When the state cuts funding for health care, counties feel it keenly, according to a report issued by Alameda County.
California’s fiscal year 2014-2015 budget includes small steps toward restoring large health care cuts made during the recession, but most of the big-ticket items are still on the shelf, stirring anger among advocates and legislators.
Debate over health care-related issues produced a high level of angst among California legislators in the final hours of budget discussions Sunday night.
The Legislature and governor said no to a raft of health care funding proposals — including Medi-Cal provider rates and autism as a Medi-Cal benefit — in a budget agreement being released today and put to a vote on Sunday.
Several health care budget decisions will be made this week in Sacramento, including Medi-Cal provider rates, home health care worker overtime and mental health program funding. One legislator breaks down how those decisions might have long-term effects.

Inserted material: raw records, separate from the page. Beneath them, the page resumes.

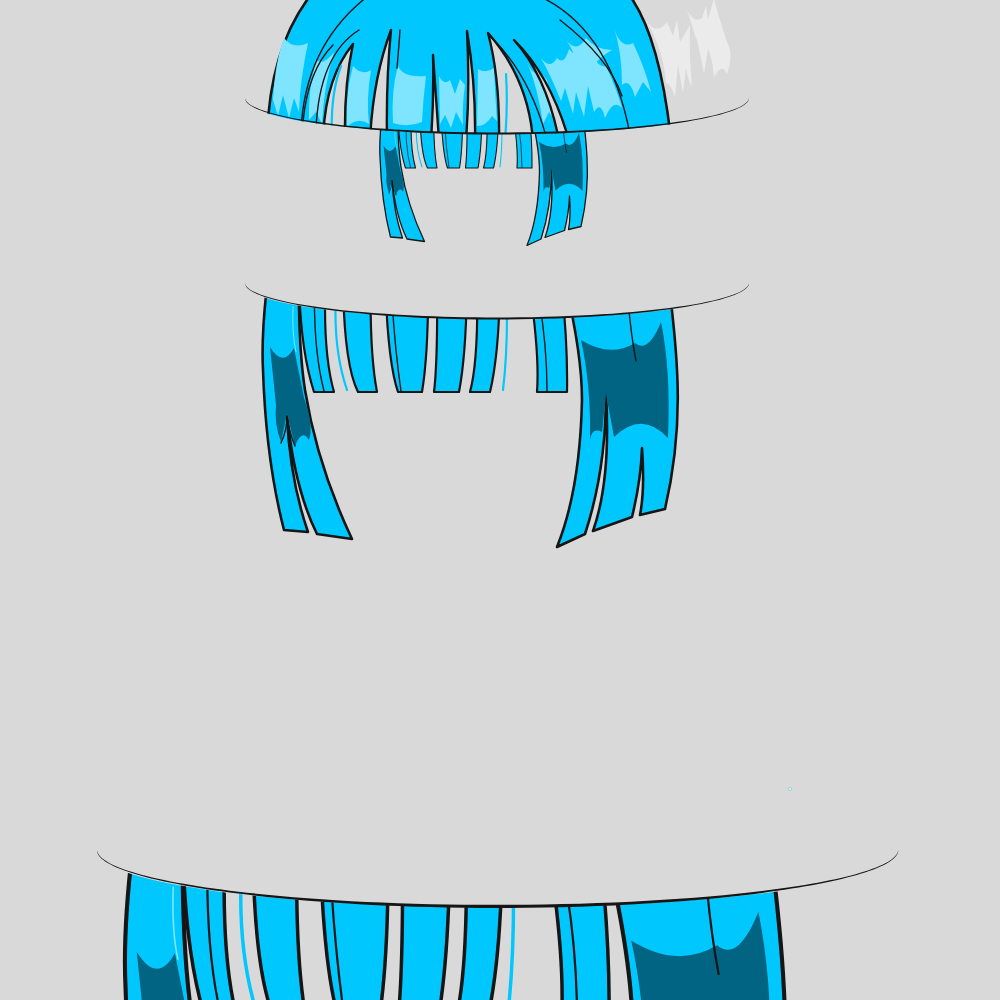
<!DOCTYPE html>
<html lang="en">
<head>
<meta charset="utf-8">
<title>Blue bob hair parts</title>
<style>
:root {
  --ground: #d9d9d9;
  --hair: #00c8ff;
  --shade: #006482;
  --shine: #7fe5ff;
  --pale: #ebebeb;
  --ink: #151515;
}
html, body { margin: 0; background: var(--ground); overflow: hidden; }
svg { display: block; width: 1000px; height: 1000px; }
.ground { fill: var(--ground); }
.lock { fill: var(--hair); stroke: var(--ink); stroke-width: 2.6; stroke-linejoin: round; }
.tip { stroke-width: 2.2; }
.shade { fill: var(--shade); }
.shine { fill: var(--shine); }
.pale { fill: var(--pale); }
.line { fill: none; stroke: var(--ink); stroke-width: 1.4; stroke-linecap: round; }
.wisp { fill: none; stroke: var(--hair); stroke-width: 2.2; stroke-linecap: round; }
.glint { fill: none; stroke: var(--shine); stroke-width: 1; }
.gap { fill: var(--ground); stroke: var(--ink); stroke-width: 2.4; stroke-linejoin: round; }
.rim { fill: var(--ink); }
</style>
</head>
<body>
<svg viewBox="0 0 1000 1000" role="img" aria-label="Cut-out parts of a blue bob hairstyle with fringe">
  <defs>
    <clipPath id="below-rim"><path d="M245 284A252 35 0 0 0 749 284V560H245Z"/></clipPath>
    <clipPath id="below-crown-rim"><path d="M245 99A252 35 0 0 0 749 99V300H245Z"/></clipPath>
    <clipPath id="above-crown-rim"><path d="M245 0V99A252 35 0 0 0 749 99V0Z"/></clipPath>

    <path id="rim" class="rim" d="M245 283C244 302 358 319.500 497 319.500S750 302 749 283C747 302 636 317.500 497 317.500S247 302 245 283Z"/>

    <g id="hair-ends">
      <g id="fringe">
        <path class="lock tip" d="M299 270Q299 345 314 392H334Q322 350 326 270Z"/>
        <path class="line" d="M315 270Q312 345 324 391"/>
        <path class="wisp" d="M338 270Q330 340 347 390"/>
        <path class="lock tip" d="M343 270Q343 362 358 392H377Q369 350 371 270Z"/>
        <path class="lock tip" d="M385 270Q387 360 398 392H422Q429 350 428 270Z"/>
        <path class="line" d="M392 300Q395 350 401 391"/>
        <path class="lock tip" d="M437 270Q438 360 434 392H459Q467 350 467 270Z"/>
        <path class="lock tip" d="M477 270Q479 360 470 392H490Q500 350 500 270Z"/>
        <path class="wisp" d="M506 270Q509 340 503 390"/>
        <path class="lock tip" d="M527 270Q540 350 537 392H567Q568 340 560 270Z"/>
        <path class="line" d="M539 300Q547 345 547 391"/>
      </g>
      <g id="left-lock">
        <path class="lock" d="M269 270Q261 330 263 370Q266 460 284 530L308 532Q290 480 287 416Q295 490 317 534L352 539Q317 465 305 390Q298 345 299 270Z"/>
        <path class="shade" d="M270 347Q283 368 294 348L304 398Q314 425 309 440Q302 428 295 446L287 414L281 442Q274 424 276 405Z"/>
        <path class="glint" d="M293 306Q292 335 296 352"/>
        <path class="line" d="M281 443Q287 430 287 416Q290 435 295 446"/>
      </g>
      <g id="right-lock">
        <path class="lock" d="M562 270Q582 350 582 400Q580 490 557 547L585 534Q606 470 606 394Q611 480 593 531L632 517Q641 480 642 448Q645 490 640 515L665 509Q681 440 677 370Q675 330 667 270Z"/>
        <path class="shade" d="M581 340Q610 358 635 343Q648 354 661 322Q671 370 668 438Q642 410 614 437L606 394L602 432Q592 427 590 440Q591 385 581 340Z"/>
        <path class="line" d="M628 300Q631 335 636 361"/>
      </g>
    </g>

    <path id="shine-streak" d="M646 21Q657 36 667 22L673 36L677 20L680 42L690 25Q689 55 692 86Q688 82 686 68L683 93L678 65L675 97Q669 80 666 84Q664 50 646 21Z"/>
  </defs>

  <rect class="ground" width="1000" height="1000"/>

  <g id="small-ends" clip-path="url(#below-crown-rim)">
    <use href="#hair-ends" transform="translate(248.500 -28) scale(.5)"/>
  </g>

  <g id="crown" clip-path="url(#above-crown-rim)">
    <path class="lock" d="M267 140Q269 50 310 -4H630Q660 38 671 140Z"/>

    <g id="crown-shine">
      <path class="shine" d="M284 38Q293 50 308 43Q300 80 299 112L294 98L289 118L283 95L278 116L273 100Q275 62 284 38Z"/>
      <path class="shine" d="M316 60Q324 66 334 52Q324 85 322 124L316 112L309 120Q308 90 316 60Z"/>
      <path class="shine" d="M353 66Q362 76 371 70Q366 100 369 124Q358 116 347 127Q345 95 353 66Z"/>
      <path class="shine" d="M398 66Q403 78 426 76Q423 100 422 122Q408 128 393 123Q391 90 398 66Z"/>
      <path class="shine" d="M439 76Q444 86 450 80L455 94L460 79L465 85Q462 105 463 125L456 112L451 128L445 115L440 124Z"/>
      <path class="shine" d="M478 69Q486 74 494 68Q495 95 497 121L492 116Q486 126 477 126Z"/>
      <path class="shine" d="M527 62Q533 77 540 72L547 80Q553 105 556 122L549 112L543 124Q538 88 527 62Z"/>
      <path class="shine" d="M541 58Q550 70 557 58Q564 66 569 49Q580 62 591 50Q597 68 606 66Q617 90 622 108Q613 98 605 118Q601 100 594 112L588 86L584 117L576 92L573 114L565 88L561 101Q552 78 541 58Z"/>
      <path class="shine" d="M566 40Q577 54 586 38Q596 50 612 50Q600 57 595 64Q584 54 576 64Q574 50 566 40Z"/>
      <path class="shine" d="M613 25Q620 50 633 43Q645 68 651 92L643 82L635 97Q630 78 622 85Q622 50 613 25Z"/>
    </g>

    <g id="crown-gaps">
      <path class="gap" d="M353 44Q325 78 323 140H345Q344 85 353 44Z"/>
      <path class="gap" d="M391 30Q373 78 370 140H387Q386 80 391 30Z"/>
      <path class="gap" d="M433 55Q434 100 431 140H439Q436 100 433 55Z"/>
      <path class="gap" d="M467 31Q470 90 466 140H475Q476 85 467 31Z"/>
      <path class="gap" d="M488 33Q500 78 499 140H533Q528 78 488 33Z"/>
      <path class="gap" d="M514 40Q546 75 559 140H569Q550 75 514 40Z"/>
    </g>

    <g id="crown-wisps">
      <path class="wisp" d="M341 66Q330 95 332 140"/>
      <path class="wisp" d="M506 74Q508 105 505 140"/>
    </g>

    <g id="crown-lines">
      <path class="line" d="M368 -4Q305 45 301 130" stroke-width="2"/>
      <path class="line" d="M359 30Q319 55 316 130"/>
      <path class="line" d="M333 45Q308 70 303 122"/>
      <path class="line" d="M400 30Q399 45 397 68"/>
      <path class="line" d="M491 37Q530 75 547 140"/>
      <path class="line" d="M539 -4Q612 30 631 140"/>
      <path class="line" d="M560 20Q609 58 622 96"/>
    </g>
  </g>
  <use href="#rim" y="-185"/>

  <g id="spare-shine">
    <use class="pale" href="#shine-streak"/>
    <path class="pale" d="M687 10Q694 24 702 18L706 6L708 20L714 -2Q718 16 730 50Q732 62 727 74Q722 62 714 77Q712 56 708 49L704 74Q698 42 697 40L695 36Q692 24 687 10Z"/>
  </g>

  <g id="middle-ends">
    <g clip-path="url(#below-rim)"><use href="#hair-ends"/></g>
    <use href="#rim"/>
  </g>

  <g id="large-ends" transform="translate(-292.600 400) scale(1.59)">
    <g clip-path="url(#below-rim)"><use href="#hair-ends"/></g>
    <use href="#rim"/>
  </g>

  <circle id="speck" cx="790" cy="789" r="1.500" fill="#f4ffff" stroke="#8fd3d8" stroke-width="1"/>
</svg>
</body>
</html>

Budget decisions are about to be made in Sacramento. Home health care workers and the people who rely on them gathered in the capitol to make sure their funding requests are heard.
The fate of a number of state health care programs — including the possibility of autism therapy as a Medi-Cal benefit — will be decided in budget talks this week.
Legislative analysts and consumer advocates raised questions at a budget subcommittee hearing this week over the state’s estimates of the number of new Medi-Cal enrollees and how much they might cost the state.
Some numbers may be stronger in his May budget revision, but Gov. Brown is resisting calls to restore many of the cuts made in previous bad budget years.
The Black Infant Health Program is one of several programs health advocates hope will see restored funding in this month’s budget revision process.